Stored data:
───
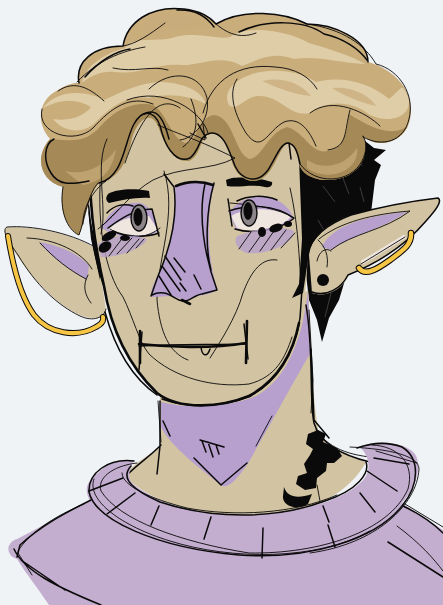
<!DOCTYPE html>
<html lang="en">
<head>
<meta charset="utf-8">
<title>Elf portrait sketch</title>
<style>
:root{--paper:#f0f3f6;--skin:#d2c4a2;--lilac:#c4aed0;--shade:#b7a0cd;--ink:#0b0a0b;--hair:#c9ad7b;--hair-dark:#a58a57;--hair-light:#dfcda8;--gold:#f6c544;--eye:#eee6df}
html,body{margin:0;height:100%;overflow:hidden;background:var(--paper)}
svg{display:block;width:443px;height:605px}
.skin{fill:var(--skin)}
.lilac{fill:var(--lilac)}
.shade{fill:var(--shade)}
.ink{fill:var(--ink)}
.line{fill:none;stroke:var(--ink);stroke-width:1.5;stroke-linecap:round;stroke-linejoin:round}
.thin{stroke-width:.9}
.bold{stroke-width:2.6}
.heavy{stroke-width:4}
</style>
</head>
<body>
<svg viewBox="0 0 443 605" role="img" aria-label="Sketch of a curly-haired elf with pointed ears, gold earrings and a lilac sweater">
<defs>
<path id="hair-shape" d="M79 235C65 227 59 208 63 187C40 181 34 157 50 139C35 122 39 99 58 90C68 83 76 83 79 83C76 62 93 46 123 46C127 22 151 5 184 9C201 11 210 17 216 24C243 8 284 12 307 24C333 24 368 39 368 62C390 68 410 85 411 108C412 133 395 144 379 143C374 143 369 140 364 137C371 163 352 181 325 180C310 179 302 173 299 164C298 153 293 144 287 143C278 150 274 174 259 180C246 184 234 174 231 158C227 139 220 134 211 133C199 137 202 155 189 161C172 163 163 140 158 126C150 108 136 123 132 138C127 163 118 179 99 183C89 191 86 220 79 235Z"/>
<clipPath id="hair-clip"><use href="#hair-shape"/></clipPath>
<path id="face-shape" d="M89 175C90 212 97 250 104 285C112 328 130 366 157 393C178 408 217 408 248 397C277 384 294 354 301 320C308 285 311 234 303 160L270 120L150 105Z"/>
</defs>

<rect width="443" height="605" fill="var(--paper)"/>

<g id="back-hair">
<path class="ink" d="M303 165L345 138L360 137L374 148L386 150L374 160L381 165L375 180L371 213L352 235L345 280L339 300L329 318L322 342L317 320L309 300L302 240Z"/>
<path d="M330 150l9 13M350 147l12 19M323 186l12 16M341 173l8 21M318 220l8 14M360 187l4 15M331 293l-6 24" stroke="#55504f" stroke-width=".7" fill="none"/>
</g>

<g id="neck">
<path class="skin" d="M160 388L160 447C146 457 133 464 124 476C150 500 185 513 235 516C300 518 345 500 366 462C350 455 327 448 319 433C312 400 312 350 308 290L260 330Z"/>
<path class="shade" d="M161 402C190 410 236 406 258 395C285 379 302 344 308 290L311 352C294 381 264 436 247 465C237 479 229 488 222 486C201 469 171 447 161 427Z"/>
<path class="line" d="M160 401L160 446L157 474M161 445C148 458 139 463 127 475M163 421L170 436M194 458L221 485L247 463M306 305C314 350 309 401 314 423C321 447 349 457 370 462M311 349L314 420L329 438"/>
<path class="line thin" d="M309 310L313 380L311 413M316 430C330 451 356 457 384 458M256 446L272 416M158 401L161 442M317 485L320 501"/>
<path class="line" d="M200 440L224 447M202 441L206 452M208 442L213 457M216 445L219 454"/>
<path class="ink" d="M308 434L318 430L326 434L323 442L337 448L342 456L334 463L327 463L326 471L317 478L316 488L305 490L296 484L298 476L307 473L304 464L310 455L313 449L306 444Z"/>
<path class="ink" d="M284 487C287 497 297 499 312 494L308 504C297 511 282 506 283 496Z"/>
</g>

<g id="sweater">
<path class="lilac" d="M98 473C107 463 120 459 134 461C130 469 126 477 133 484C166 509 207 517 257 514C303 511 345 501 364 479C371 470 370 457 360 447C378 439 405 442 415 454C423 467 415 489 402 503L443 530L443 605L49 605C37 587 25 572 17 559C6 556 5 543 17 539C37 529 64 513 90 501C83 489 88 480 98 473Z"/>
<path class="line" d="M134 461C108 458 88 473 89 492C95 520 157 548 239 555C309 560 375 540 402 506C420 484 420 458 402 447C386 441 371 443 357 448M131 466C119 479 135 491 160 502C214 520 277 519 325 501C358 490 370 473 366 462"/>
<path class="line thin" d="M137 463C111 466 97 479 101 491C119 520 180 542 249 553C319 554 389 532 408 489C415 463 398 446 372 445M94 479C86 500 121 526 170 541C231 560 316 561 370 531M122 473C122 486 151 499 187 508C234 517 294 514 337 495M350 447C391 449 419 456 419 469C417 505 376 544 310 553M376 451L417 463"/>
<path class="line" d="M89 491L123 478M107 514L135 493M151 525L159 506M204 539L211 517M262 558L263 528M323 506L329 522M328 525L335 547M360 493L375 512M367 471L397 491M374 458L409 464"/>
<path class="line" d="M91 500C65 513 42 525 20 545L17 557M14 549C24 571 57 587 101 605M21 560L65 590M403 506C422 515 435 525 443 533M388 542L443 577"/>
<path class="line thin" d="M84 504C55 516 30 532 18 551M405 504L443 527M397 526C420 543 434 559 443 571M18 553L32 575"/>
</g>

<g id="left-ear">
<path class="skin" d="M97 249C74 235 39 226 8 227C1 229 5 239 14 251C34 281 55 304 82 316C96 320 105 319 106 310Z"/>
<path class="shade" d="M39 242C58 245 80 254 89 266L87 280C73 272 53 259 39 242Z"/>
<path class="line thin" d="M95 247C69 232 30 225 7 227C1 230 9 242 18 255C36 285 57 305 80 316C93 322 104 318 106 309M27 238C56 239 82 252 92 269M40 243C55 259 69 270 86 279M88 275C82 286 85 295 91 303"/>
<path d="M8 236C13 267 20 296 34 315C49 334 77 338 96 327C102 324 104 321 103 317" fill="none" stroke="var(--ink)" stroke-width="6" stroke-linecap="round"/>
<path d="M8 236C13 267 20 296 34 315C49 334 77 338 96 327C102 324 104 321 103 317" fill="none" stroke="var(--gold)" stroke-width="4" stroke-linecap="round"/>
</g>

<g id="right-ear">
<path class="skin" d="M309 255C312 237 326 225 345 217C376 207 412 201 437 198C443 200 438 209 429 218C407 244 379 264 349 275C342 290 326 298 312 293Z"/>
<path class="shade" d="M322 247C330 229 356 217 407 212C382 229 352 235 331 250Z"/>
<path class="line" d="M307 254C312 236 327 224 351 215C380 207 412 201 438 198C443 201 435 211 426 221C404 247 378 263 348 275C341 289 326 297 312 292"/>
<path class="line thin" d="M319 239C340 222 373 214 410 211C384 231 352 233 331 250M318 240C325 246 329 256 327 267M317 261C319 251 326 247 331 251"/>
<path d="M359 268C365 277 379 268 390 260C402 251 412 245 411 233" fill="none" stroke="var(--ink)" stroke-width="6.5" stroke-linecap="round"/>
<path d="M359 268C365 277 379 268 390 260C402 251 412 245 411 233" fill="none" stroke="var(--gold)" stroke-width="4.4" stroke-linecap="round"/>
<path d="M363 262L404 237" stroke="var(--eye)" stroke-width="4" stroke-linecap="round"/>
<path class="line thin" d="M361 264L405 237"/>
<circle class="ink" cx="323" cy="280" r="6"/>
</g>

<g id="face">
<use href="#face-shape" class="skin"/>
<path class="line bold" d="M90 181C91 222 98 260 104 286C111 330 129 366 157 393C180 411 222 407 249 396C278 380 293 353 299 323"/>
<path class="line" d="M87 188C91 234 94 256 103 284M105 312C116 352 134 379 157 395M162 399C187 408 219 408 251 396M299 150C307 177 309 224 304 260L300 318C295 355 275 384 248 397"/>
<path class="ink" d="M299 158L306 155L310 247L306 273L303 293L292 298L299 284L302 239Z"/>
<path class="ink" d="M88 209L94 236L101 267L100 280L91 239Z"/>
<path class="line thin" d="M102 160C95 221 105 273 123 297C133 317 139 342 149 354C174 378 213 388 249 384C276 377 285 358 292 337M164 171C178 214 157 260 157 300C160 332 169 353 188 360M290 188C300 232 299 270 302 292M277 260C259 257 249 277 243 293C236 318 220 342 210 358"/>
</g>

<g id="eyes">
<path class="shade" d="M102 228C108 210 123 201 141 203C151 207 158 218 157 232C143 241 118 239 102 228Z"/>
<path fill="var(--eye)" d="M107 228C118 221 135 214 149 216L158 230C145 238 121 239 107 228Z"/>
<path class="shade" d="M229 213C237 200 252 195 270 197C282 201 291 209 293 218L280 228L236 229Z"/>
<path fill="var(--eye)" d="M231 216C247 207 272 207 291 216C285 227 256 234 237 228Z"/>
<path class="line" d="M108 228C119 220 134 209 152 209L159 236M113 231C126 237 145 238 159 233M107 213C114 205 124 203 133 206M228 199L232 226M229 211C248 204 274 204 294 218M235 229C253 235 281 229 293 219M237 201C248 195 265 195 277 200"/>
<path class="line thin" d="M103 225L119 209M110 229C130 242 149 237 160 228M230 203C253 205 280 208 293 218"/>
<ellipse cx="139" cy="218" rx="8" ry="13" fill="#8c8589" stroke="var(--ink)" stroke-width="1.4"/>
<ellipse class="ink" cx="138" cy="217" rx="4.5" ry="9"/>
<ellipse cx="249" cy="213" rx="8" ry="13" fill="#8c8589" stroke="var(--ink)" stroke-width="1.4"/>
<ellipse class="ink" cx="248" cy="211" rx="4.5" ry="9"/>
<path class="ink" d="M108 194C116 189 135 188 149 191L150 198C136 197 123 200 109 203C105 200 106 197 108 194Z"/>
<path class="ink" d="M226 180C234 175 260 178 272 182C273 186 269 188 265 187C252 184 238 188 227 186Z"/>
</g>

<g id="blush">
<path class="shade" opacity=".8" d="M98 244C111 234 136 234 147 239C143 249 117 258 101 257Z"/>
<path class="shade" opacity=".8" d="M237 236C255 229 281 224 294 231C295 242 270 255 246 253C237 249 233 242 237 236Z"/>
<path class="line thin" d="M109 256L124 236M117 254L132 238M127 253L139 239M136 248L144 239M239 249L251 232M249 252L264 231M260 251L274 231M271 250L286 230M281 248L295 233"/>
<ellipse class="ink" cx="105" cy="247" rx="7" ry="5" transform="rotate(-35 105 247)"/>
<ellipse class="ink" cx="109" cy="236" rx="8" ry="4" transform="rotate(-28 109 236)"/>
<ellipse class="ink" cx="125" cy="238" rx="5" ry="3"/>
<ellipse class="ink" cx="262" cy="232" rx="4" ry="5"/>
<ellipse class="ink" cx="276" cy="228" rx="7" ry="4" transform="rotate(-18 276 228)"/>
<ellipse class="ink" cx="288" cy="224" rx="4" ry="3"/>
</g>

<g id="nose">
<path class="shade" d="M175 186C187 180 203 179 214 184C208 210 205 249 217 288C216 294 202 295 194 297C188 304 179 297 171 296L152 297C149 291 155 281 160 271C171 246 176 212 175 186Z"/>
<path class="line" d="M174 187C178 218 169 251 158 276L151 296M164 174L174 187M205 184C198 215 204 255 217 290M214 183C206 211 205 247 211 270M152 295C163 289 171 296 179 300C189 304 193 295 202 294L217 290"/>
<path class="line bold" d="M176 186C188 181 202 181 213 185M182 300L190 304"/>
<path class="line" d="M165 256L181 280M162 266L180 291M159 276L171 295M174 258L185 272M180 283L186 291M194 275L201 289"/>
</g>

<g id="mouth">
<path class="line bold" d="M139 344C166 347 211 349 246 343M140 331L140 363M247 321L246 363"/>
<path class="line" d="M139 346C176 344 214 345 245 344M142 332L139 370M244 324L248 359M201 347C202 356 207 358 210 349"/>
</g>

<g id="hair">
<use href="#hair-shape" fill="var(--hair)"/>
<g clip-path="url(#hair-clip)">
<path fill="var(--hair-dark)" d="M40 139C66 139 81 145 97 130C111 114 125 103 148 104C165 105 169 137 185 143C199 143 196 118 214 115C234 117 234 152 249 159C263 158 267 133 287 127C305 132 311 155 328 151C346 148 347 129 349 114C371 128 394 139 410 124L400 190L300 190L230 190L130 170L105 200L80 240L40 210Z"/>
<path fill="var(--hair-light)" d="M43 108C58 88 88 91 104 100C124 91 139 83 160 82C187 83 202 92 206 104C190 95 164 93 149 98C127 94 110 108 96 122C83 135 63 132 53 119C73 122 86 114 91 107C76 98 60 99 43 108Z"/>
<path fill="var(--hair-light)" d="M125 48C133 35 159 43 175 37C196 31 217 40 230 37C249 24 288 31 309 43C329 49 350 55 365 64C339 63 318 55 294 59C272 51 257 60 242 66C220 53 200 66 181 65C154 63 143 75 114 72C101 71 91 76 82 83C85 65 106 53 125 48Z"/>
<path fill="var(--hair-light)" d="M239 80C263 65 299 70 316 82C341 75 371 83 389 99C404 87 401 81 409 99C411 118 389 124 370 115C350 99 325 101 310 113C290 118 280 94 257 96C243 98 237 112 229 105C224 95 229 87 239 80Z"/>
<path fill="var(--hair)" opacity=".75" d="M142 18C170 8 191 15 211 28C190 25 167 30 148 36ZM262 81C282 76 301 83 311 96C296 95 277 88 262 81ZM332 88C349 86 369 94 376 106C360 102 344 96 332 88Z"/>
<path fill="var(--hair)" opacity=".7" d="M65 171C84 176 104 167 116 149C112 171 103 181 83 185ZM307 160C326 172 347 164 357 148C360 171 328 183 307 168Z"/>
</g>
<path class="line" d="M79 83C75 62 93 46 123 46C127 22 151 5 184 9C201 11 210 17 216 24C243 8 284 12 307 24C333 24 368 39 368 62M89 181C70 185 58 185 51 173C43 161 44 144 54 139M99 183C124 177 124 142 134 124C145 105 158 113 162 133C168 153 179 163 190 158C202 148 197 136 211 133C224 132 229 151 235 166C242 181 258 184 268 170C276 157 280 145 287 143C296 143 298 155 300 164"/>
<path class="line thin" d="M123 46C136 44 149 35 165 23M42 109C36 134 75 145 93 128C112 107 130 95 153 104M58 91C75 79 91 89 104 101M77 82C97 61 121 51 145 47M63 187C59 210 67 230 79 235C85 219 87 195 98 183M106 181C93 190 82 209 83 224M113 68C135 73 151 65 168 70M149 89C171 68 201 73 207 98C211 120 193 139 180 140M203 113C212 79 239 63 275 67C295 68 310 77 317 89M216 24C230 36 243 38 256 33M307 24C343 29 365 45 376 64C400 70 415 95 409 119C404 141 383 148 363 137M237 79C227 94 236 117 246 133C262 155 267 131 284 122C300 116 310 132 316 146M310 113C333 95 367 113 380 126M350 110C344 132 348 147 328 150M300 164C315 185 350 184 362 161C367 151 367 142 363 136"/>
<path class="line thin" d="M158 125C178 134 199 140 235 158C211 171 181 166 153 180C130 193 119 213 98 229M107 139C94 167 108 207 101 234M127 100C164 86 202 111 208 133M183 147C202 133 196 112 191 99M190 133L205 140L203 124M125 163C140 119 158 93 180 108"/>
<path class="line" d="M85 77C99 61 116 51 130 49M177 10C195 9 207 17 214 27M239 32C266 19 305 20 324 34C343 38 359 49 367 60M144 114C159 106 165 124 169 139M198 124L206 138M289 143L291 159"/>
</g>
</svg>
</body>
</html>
───
The problem:
Tally the lines above that contain the word "sweater", and reply with only the number.

Task result:
2